(Collected data)
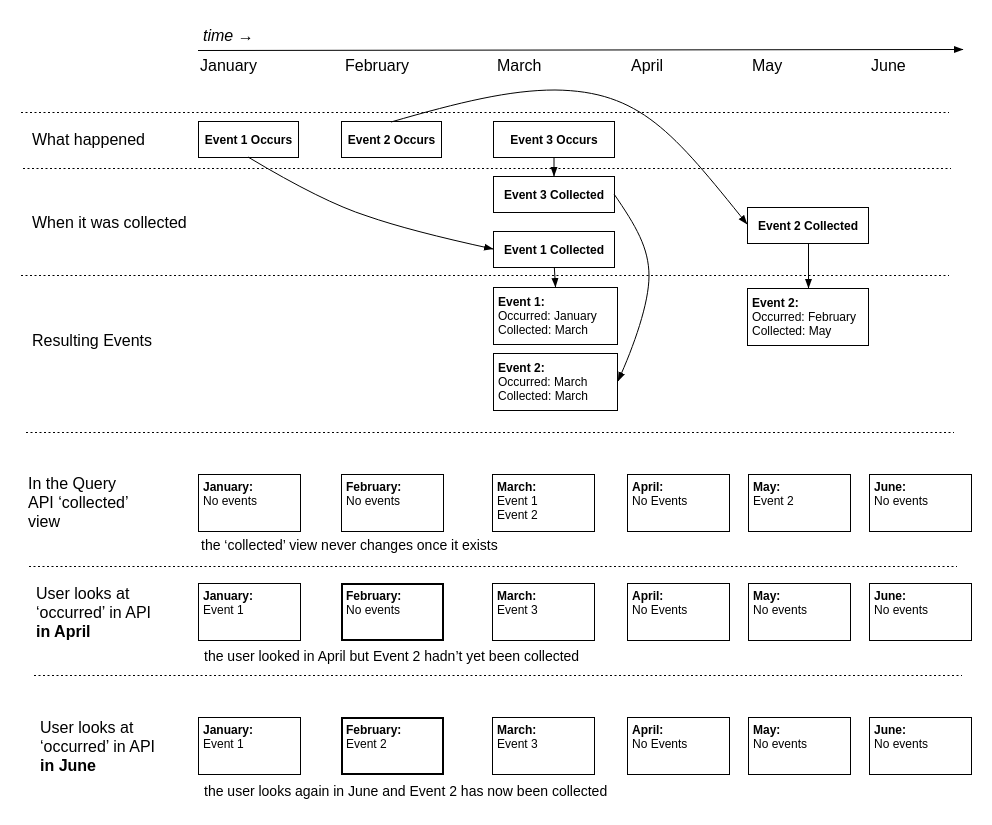
<!DOCTYPE html>
<html lang="en">
<head>
<meta charset="utf-8">
<title>Event timeline: occurred and collected</title>
<style>
:root { --ink: #000; --paper: #fff; --columns: 143px 151px 135px 121px 121px 103px; }
* { box-sizing: border-box; margin: 0; padding: 0; }
body {
  position: relative; width: 992px; height: 825px; overflow: hidden;
  background: var(--paper); color: var(--ink);
  font: 12px/14px "Liberation Sans", Arial, sans-serif;
}
.connectors { position: absolute; inset: 0; fill: none; stroke: var(--ink); pointer-events: none; }
.dividers { stroke-dasharray: 2 2.5; }
main { display: flex; flex-direction: column; }
h2, .axis { font-size: 16px; line-height: 19px; font-weight: 400; }
.timeline { position: relative; height: 432px; }
.time { position: absolute; left: 203px; top: 26px; font-style: italic; }
.time span { font-style: normal; }
.months { position: absolute; left: 200px; top: 56px; display: grid; grid-template-columns: 145px 152px 134px 121px 119px 80px; list-style: none; }
.lane { position: absolute; left: 32px; }
.event, .result, .card { border: 1px solid var(--ink); background: var(--paper); }
.event, .result { position: absolute; display: flex; justify-content: center; }
.event { height: 37px; width: 122px; align-items: center; font-weight: 700; white-space: nowrap; }
.event.short { width: 101px; }
.result { height: 58px; width: 125px; flex-direction: column; padding-left: 4px; white-space: nowrap; }
.result.narrow { width: 122px; }
.view { position: relative; display: grid; grid-template-columns: 198px auto; grid-template-rows: 58px auto; align-content: start; }
.collected { height: 134px; padding-top: 42px; --indent: 28px; --note-indent: 3px; --note-gap: 4px; }
.april { height: 109px; padding-top: 17px; --indent: 36px; --note-indent: 6px; --note-gap: 6px; }
.june { height: 150px; padding-top: 42px; --indent: 40px; --note-indent: 6px; --note-gap: 7px; }
.view h2 { padding-left: var(--indent); padding-top: 1px; white-space: nowrap; }
.collected h2 { padding-top: 0; }
.cards { display: grid; grid-template-columns: var(--columns); list-style: none; }
.card { width: 103px; height: 58px; padding: 5px 4px; }
.card b, .result b { display: block; }
.card.changed { border-width: 2px; padding: 4px 3px; }
.note { grid-column: 2; padding: var(--note-gap) 0 0 var(--note-indent); font-size: 14px; line-height: 18px; white-space: nowrap; }
</style>
</head>
<body>
<main>
  <section class="timeline">
    <p class="axis time">time <span>→</span></p>
    <ol class="axis months"><li>January</li><li>February</li><li>March</li><li>April</li><li>May</li><li>June</li></ol>

    <h2 class="lane" style="top:130px">What happened</h2>
    <div class="event short" style="left:198px;top:121px">Event 1 Occurs</div>
    <div class="event short" style="left:341px;top:121px">Event 2 Occurs</div>
    <div class="event" style="left:493px;top:121px">Event 3 Occurs</div>

    <h2 class="lane" style="top:213px">When it was collected</h2>
    <div class="event" style="left:493px;top:176px">Event 3 Collected</div>
    <div class="event" style="left:493px;top:231px">Event 1 Collected</div>
    <div class="event" style="left:747px;top:207px">Event 2 Collected</div>

    <h2 class="lane" style="top:331px">Resulting Events</h2>
    <div class="result" style="left:493px;top:287px"><b>Event 1:</b><span>Occurred: January</span><span>Collected: March</span></div>
    <div class="result" style="left:493px;top:353px"><b>Event 2:</b><span>Occurred: March</span><span>Collected: March</span></div>
    <div class="result narrow" style="left:747px;top:288px"><b>Event 2:</b><span>Occurred: February</span><span>Collected: May</span></div>
  </section>

  <section class="view collected">
    <h2>In the Query<br>API ‘collected’<br>view</h2>
    <ul class="cards">
      <li class="card"><b>January:</b>No events</li>
      <li class="card"><b>February:</b>No events</li>
      <li class="card"><b>March:</b>Event 1<br>Event 2</li>
      <li class="card"><b>April:</b>No Events</li>
      <li class="card"><b>May:</b>Event 2</li>
      <li class="card"><b>June:</b>No events</li>
    </ul>
    <p class="note">the ‘collected’ view never changes once it exists</p>
  </section>

  <section class="view april">
    <h2>User looks at<br>‘occurred’ in API<br><b>in April</b></h2>
    <ul class="cards">
      <li class="card"><b>January:</b>Event 1</li>
      <li class="card changed"><b>February:</b>No events</li>
      <li class="card"><b>March:</b>Event 3</li>
      <li class="card"><b>April:</b>No Events</li>
      <li class="card"><b>May:</b>No events</li>
      <li class="card"><b>June:</b>No events</li>
    </ul>
    <p class="note">the user looked in April but Event 2 hadn’t yet been collected</p>
  </section>

  <section class="view june">
    <h2>User looks at<br>‘occurred’ in API<br><b>in June</b></h2>
    <ul class="cards">
      <li class="card"><b>January:</b>Event 1</li>
      <li class="card changed"><b>February:</b>Event 2</li>
      <li class="card"><b>March:</b>Event 3</li>
      <li class="card"><b>April:</b>No Events</li>
      <li class="card"><b>May:</b>No events</li>
      <li class="card"><b>June:</b>No events</li>
    </ul>
    <p class="note">the user looks again in June and Event 2 has now been collected</p>
  </section>
</main>

<svg class="connectors" width="992" height="825" viewBox="0 0 992 825" aria-hidden="true">
  <defs>
    <marker id="arrowhead" markerWidth="10" markerHeight="8" refX="9" refY="4" orient="auto" markerUnits="userSpaceOnUse">
      <polygon points="0,0.5 9.5,4 0,7.5" fill="#000" stroke="none"/>
    </marker>
  </defs>
  <g class="dividers">
    <line x1="21" y1="112.5" x2="949" y2="112.5"/>
    <line x1="23" y1="168.5" x2="951" y2="168.5"/>
    <line x1="21" y1="275.5" x2="949" y2="275.5"/>
    <line x1="26" y1="432.5" x2="954" y2="432.5"/>
    <line x1="29" y1="566.5" x2="957" y2="566.5"/>
    <line x1="34" y1="675.5" x2="962" y2="675.5"/>
  </g>
  <g marker-end="url(#arrowhead)">
    <line x1="198" y1="50.5" x2="963" y2="49.5"/>
    <path d="M248 157Q323 202 367 216Q410 231 493 249"/>
    <path d="M391 122C460 102 510 90 555 90C640 91 673 132 747 224"/>
    <line x1="554" y1="158" x2="554" y2="176"/>
    <line x1="554.3" y1="267" x2="555.5" y2="287"/>
    <path d="M614 194C636 226 649 248 649 276C649 303 634 346 618 381"/>
    <line x1="808.5" y1="243" x2="808.5" y2="288"/>
  </g>
</svg>
</body>
</html>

> _WHAT THE TASK REQUIRES_:
Word for word, repeat each record above; leave out every picture.

> _ANSWER BOX_:
<!DOCTYPE html>
<html lang="en">
<head>
<meta charset="utf-8">
<title>Event timeline: occurred and collected</title>
<style>
:root { --ink: #000; --paper: #fff; --columns: 143px 151px 135px 121px 121px 103px; }
* { box-sizing: border-box; margin: 0; padding: 0; }
body {
  position: relative; width: 992px; height: 825px; overflow: hidden;
  background: var(--paper); color: var(--ink);
  font: 12px/14px "Liberation Sans", Arial, sans-serif;
}
.connectors { position: absolute; inset: 0; fill: none; stroke: var(--ink); pointer-events: none; }
.dividers { stroke-dasharray: 2 2.5; }
main { display: flex; flex-direction: column; }
h2, .axis { font-size: 16px; line-height: 19px; font-weight: 400; }
.timeline { position: relative; height: 432px; }
.time { position: absolute; left: 203px; top: 26px; font-style: italic; }
.time span { font-style: normal; }
.months { position: absolute; left: 200px; top: 56px; display: grid; grid-template-columns: 145px 152px 134px 121px 119px 80px; list-style: none; }
.lane { position: absolute; left: 32px; }
.event, .result, .card { border: 1px solid var(--ink); background: var(--paper); }
.event, .result { position: absolute; display: flex; justify-content: center; }
.event { height: 37px; width: 122px; align-items: center; font-weight: 700; white-space: nowrap; }
.event.short { width: 101px; }
.result { height: 58px; width: 125px; flex-direction: column; padding-left: 4px; white-space: nowrap; }
.result.narrow { width: 122px; }
.view { position: relative; display: grid; grid-template-columns: 198px auto; grid-template-rows: 58px auto; align-content: start; }
.collected { height: 134px; padding-top: 42px; --indent: 28px; --note-indent: 3px; --note-gap: 4px; }
.april { height: 109px; padding-top: 17px; --indent: 36px; --note-indent: 6px; --note-gap: 6px; }
.june { height: 150px; padding-top: 42px; --indent: 40px; --note-indent: 6px; --note-gap: 7px; }
.view h2 { padding-left: var(--indent); padding-top: 1px; white-space: nowrap; }
.collected h2 { padding-top: 0; }
.cards { display: grid; grid-template-columns: var(--columns); list-style: none; }
.card { width: 103px; height: 58px; padding: 5px 4px; }
.card b, .result b { display: block; }
.card.changed { border-width: 2px; padding: 4px 3px; }
.note { grid-column: 2; padding: var(--note-gap) 0 0 var(--note-indent); font-size: 14px; line-height: 18px; white-space: nowrap; }
</style>
</head>
<body>
<main>
  <section class="timeline">
    <p class="axis time">time <span>→</span></p>
    <ol class="axis months"><li>January</li><li>February</li><li>March</li><li>April</li><li>May</li><li>June</li></ol>

    <h2 class="lane" style="top:130px">What happened</h2>
    <div class="event short" style="left:198px;top:121px">Event 1 Occurs</div>
    <div class="event short" style="left:341px;top:121px">Event 2 Occurs</div>
    <div class="event" style="left:493px;top:121px">Event 3 Occurs</div>

    <h2 class="lane" style="top:213px">When it was collected</h2>
    <div class="event" style="left:493px;top:176px">Event 3 Collected</div>
    <div class="event" style="left:493px;top:231px">Event 1 Collected</div>
    <div class="event" style="left:747px;top:207px">Event 2 Collected</div>

    <h2 class="lane" style="top:331px">Resulting Events</h2>
    <div class="result" style="left:493px;top:287px"><b>Event 1:</b><span>Occurred: January</span><span>Collected: March</span></div>
    <div class="result" style="left:493px;top:353px"><b>Event 2:</b><span>Occurred: March</span><span>Collected: March</span></div>
    <div class="result narrow" style="left:747px;top:288px"><b>Event 2:</b><span>Occurred: February</span><span>Collected: May</span></div>
  </section>

  <section class="view collected">
    <h2>In the Query<br>API ‘collected’<br>view</h2>
    <ul class="cards">
      <li class="card"><b>January:</b>No events</li>
      <li class="card"><b>February:</b>No events</li>
      <li class="card"><b>March:</b>Event 1<br>Event 2</li>
      <li class="card"><b>April:</b>No Events</li>
      <li class="card"><b>May:</b>Event 2</li>
      <li class="card"><b>June:</b>No events</li>
    </ul>
    <p class="note">the ‘collected’ view never changes once it exists</p>
  </section>

  <section class="view april">
    <h2>User looks at<br>‘occurred’ in API<br><b>in April</b></h2>
    <ul class="cards">
      <li class="card"><b>January:</b>Event 1</li>
      <li class="card changed"><b>February:</b>No events</li>
      <li class="card"><b>March:</b>Event 3</li>
      <li class="card"><b>April:</b>No Events</li>
      <li class="card"><b>May:</b>No events</li>
      <li class="card"><b>June:</b>No events</li>
    </ul>
    <p class="note">the user looked in April but Event 2 hadn’t yet been collected</p>
  </section>

  <section class="view june">
    <h2>User looks at<br>‘occurred’ in API<br><b>in June</b></h2>
    <ul class="cards">
      <li class="card"><b>January:</b>Event 1</li>
      <li class="card changed"><b>February:</b>Event 2</li>
      <li class="card"><b>March:</b>Event 3</li>
      <li class="card"><b>April:</b>No Events</li>
      <li class="card"><b>May:</b>No events</li>
      <li class="card"><b>June:</b>No events</li>
    </ul>
    <p class="note">the user looks again in June and Event 2 has now been collected</p>
  </section>
</main>

<svg class="connectors" width="992" height="825" viewBox="0 0 992 825" aria-hidden="true">
  <defs>
    <marker id="arrowhead" markerWidth="10" markerHeight="8" refX="9" refY="4" orient="auto" markerUnits="userSpaceOnUse">
      <polygon points="0,0.5 9.5,4 0,7.5" fill="#000" stroke="none"/>
    </marker>
  </defs>
  <g class="dividers">
    <line x1="21" y1="112.5" x2="949" y2="112.5"/>
    <line x1="23" y1="168.5" x2="951" y2="168.5"/>
    <line x1="21" y1="275.5" x2="949" y2="275.5"/>
    <line x1="26" y1="432.5" x2="954" y2="432.5"/>
    <line x1="29" y1="566.5" x2="957" y2="566.5"/>
    <line x1="34" y1="675.5" x2="962" y2="675.5"/>
  </g>
  <g marker-end="url(#arrowhead)">
    <line x1="198" y1="50.5" x2="963" y2="49.5"/>
    <path d="M248 157Q323 202 367 216Q410 231 493 249"/>
    <path d="M391 122C460 102 510 90 555 90C640 91 673 132 747 224"/>
    <line x1="554" y1="158" x2="554" y2="176"/>
    <line x1="554.3" y1="267" x2="555.5" y2="287"/>
    <path d="M614 194C636 226 649 248 649 276C649 303 634 346 618 381"/>
    <line x1="808.5" y1="243" x2="808.5" y2="288"/>
  </g>
</svg>
</body>
</html>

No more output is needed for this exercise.